╭──

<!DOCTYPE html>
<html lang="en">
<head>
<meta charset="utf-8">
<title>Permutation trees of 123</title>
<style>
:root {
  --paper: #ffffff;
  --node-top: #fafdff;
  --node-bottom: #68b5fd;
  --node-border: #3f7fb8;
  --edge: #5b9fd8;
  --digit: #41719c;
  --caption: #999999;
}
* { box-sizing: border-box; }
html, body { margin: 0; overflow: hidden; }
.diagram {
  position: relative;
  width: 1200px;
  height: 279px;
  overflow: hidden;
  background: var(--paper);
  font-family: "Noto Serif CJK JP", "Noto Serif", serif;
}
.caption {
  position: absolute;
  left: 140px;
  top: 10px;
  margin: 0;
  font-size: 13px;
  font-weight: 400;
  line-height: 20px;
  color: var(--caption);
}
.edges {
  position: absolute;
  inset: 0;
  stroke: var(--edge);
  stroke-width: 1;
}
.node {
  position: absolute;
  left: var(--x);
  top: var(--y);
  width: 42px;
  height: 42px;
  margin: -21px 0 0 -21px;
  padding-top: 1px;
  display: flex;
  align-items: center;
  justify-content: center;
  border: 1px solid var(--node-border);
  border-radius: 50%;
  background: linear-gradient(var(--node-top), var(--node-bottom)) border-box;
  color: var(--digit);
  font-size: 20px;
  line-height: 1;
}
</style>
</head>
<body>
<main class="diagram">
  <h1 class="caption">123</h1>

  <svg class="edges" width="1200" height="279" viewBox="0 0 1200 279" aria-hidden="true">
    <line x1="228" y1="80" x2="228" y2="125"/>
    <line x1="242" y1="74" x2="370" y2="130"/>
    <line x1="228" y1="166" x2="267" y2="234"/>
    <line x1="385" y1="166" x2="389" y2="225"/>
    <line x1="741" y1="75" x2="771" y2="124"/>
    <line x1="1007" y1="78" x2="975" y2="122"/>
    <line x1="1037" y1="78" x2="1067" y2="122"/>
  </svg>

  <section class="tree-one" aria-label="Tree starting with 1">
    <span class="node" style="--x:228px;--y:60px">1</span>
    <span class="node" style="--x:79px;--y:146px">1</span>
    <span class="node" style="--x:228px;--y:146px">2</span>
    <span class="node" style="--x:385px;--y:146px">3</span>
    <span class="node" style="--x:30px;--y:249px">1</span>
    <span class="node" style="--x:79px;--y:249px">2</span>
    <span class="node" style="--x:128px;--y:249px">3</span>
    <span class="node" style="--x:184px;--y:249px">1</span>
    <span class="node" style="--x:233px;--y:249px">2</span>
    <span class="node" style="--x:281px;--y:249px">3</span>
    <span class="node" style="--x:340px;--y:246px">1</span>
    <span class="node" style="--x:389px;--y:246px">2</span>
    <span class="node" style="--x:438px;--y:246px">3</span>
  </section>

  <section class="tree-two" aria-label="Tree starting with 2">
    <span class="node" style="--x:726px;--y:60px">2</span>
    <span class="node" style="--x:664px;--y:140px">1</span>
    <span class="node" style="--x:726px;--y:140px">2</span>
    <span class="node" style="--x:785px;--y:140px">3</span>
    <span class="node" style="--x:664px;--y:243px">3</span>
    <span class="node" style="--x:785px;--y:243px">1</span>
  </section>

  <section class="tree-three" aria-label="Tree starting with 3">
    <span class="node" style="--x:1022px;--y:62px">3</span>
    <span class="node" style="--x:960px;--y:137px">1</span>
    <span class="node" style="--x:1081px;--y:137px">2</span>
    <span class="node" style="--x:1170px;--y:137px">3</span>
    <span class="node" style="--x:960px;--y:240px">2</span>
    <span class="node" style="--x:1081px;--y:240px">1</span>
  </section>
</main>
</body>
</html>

╰──

▶ [Work instructions]: Lines holding "starting": count them across the data and reply with the number alone.

▶ [Result]: 3